→ Work task: Looking at the entries, say how many lines contain the string "iron". Offer nothing besides the number.

--- START ---

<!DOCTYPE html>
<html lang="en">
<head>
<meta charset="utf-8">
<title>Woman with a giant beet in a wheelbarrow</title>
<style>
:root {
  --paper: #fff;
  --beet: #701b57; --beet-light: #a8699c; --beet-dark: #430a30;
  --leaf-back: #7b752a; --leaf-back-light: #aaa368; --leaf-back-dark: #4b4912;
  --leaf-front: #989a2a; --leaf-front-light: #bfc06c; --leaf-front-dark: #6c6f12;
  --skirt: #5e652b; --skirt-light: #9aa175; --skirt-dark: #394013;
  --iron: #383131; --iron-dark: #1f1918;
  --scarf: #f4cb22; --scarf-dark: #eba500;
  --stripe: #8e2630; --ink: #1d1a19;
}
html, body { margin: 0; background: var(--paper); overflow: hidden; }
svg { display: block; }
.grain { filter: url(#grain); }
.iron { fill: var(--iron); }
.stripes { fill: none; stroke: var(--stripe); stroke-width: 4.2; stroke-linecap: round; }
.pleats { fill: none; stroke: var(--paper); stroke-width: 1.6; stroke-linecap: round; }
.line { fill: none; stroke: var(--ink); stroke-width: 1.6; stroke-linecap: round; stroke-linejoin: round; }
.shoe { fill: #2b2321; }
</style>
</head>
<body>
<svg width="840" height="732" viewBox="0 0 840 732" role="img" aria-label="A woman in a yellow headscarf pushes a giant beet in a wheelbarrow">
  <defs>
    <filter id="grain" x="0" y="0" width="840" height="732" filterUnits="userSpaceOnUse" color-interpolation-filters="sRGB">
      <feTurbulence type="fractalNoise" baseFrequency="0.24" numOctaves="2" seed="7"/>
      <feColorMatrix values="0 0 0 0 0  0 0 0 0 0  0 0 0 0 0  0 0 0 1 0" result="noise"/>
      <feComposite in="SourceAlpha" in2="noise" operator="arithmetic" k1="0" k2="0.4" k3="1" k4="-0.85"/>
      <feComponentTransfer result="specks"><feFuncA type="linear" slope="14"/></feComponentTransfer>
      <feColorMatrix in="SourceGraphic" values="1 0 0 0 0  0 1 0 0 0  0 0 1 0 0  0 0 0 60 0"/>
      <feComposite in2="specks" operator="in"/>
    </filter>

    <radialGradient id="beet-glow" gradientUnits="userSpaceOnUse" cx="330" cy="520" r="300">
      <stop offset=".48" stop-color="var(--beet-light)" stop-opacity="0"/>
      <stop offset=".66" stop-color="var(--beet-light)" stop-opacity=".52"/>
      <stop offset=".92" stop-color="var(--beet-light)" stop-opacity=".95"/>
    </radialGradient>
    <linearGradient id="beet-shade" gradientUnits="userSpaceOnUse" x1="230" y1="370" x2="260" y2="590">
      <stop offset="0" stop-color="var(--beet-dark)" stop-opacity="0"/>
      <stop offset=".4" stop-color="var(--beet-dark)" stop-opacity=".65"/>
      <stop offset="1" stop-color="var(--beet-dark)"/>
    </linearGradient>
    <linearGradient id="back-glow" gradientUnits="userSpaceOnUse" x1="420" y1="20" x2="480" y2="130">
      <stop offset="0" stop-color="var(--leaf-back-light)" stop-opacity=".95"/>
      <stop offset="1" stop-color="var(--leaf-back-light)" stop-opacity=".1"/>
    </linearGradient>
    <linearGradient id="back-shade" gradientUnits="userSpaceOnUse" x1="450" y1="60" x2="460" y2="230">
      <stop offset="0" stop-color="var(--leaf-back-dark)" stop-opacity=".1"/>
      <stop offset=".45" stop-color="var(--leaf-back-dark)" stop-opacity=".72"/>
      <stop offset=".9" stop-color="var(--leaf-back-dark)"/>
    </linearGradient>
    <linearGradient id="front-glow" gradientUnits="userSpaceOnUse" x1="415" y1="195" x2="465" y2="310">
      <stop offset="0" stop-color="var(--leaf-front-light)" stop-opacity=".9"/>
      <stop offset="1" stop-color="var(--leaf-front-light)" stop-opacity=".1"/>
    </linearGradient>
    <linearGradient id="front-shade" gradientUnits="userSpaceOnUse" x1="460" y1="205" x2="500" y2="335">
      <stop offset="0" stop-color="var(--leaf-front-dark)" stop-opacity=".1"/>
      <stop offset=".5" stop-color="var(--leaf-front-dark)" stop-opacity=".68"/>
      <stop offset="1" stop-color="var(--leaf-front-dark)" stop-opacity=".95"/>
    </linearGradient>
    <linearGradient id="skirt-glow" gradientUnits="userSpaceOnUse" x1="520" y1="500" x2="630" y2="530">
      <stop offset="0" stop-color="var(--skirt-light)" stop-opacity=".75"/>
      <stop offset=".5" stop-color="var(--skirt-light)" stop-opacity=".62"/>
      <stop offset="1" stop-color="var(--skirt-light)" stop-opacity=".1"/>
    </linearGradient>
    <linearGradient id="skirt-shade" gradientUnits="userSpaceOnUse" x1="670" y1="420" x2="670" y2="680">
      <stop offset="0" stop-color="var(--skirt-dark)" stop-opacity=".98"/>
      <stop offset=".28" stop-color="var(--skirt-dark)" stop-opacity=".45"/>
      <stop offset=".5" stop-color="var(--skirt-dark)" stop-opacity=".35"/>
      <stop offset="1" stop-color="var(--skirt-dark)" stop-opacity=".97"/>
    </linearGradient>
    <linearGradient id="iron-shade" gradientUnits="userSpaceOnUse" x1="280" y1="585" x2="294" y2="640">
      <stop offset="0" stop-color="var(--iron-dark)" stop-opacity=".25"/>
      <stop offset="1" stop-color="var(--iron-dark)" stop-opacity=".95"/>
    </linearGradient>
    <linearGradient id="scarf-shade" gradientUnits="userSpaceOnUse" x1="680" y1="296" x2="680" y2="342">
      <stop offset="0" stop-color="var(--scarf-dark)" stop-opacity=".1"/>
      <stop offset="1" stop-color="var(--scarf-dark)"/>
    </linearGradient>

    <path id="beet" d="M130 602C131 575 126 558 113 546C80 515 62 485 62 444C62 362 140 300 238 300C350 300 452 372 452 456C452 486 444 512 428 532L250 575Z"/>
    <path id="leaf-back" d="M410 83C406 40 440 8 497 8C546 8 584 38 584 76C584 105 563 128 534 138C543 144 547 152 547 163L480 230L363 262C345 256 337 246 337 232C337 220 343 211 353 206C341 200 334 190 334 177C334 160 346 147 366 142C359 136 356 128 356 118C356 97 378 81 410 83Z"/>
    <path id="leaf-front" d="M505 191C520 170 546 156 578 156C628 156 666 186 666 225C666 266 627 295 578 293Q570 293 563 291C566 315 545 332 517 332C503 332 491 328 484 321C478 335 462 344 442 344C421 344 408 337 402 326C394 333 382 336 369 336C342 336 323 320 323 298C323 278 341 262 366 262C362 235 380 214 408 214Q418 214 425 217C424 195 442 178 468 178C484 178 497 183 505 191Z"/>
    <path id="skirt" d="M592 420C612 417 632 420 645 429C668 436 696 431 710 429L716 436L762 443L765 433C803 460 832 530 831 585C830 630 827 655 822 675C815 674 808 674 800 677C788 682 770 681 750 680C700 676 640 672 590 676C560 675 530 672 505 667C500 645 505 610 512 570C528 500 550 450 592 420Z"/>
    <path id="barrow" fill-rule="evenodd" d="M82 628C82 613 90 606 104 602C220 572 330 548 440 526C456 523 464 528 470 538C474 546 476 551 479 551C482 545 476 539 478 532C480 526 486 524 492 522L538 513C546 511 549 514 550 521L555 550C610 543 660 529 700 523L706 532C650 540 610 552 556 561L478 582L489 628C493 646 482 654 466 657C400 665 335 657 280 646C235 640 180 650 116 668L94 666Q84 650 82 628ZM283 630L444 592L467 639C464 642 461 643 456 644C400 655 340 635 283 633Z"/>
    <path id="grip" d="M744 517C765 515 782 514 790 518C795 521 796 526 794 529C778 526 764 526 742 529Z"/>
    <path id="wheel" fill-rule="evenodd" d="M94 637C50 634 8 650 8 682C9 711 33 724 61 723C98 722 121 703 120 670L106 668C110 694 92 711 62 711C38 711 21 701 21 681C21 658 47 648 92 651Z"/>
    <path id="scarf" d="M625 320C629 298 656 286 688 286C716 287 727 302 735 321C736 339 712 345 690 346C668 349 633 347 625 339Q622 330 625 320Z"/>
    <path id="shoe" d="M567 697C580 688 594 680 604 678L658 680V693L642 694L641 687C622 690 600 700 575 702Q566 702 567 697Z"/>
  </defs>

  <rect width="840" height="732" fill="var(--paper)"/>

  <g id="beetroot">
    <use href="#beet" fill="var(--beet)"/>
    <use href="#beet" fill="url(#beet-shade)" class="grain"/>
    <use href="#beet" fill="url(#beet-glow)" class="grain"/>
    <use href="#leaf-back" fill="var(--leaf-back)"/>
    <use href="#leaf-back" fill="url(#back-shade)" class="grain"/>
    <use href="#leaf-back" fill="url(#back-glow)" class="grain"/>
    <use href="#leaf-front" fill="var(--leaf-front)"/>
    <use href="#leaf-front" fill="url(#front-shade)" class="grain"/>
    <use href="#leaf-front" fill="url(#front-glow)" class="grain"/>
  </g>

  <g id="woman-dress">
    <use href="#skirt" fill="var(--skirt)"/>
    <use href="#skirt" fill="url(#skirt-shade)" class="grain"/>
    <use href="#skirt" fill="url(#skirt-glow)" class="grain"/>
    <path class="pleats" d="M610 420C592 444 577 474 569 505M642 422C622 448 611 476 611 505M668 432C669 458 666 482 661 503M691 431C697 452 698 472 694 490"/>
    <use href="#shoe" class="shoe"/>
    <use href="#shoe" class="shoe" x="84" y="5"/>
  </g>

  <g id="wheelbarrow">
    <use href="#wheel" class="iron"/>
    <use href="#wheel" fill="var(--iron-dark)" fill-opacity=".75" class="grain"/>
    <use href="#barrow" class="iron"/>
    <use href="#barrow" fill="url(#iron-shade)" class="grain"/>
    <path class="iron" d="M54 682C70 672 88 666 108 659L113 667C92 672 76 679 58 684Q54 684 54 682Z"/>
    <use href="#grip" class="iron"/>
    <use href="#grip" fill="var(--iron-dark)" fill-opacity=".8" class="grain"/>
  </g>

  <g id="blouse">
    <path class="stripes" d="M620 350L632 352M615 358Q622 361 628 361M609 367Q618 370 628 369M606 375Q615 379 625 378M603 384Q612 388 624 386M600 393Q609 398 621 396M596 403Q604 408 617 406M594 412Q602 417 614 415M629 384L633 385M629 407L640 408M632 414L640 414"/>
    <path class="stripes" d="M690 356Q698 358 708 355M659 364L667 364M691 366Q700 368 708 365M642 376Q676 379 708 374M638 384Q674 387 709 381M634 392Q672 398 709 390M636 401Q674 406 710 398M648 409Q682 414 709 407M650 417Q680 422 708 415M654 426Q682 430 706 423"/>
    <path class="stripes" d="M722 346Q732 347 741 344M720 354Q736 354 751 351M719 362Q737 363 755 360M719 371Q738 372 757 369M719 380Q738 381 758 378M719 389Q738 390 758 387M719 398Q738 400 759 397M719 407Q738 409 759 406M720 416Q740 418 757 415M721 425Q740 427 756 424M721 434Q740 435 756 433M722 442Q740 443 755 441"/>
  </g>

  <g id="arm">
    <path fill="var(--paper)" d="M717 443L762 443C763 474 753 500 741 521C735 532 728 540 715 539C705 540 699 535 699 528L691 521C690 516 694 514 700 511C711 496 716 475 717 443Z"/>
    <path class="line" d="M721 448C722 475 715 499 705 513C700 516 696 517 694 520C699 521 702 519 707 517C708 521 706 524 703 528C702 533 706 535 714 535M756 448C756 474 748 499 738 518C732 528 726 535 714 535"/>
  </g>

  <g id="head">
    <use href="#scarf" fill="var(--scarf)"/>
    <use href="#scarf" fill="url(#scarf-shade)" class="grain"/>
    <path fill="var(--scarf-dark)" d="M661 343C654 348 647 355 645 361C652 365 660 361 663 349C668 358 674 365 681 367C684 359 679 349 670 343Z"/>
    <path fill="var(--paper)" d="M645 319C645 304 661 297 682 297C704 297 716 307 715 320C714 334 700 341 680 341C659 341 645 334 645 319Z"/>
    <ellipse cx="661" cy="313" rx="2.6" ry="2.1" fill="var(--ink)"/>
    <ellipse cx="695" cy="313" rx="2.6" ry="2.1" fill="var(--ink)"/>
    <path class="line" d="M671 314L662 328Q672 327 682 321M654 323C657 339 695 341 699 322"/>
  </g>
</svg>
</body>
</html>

--- END ---

→ Expected answer: 12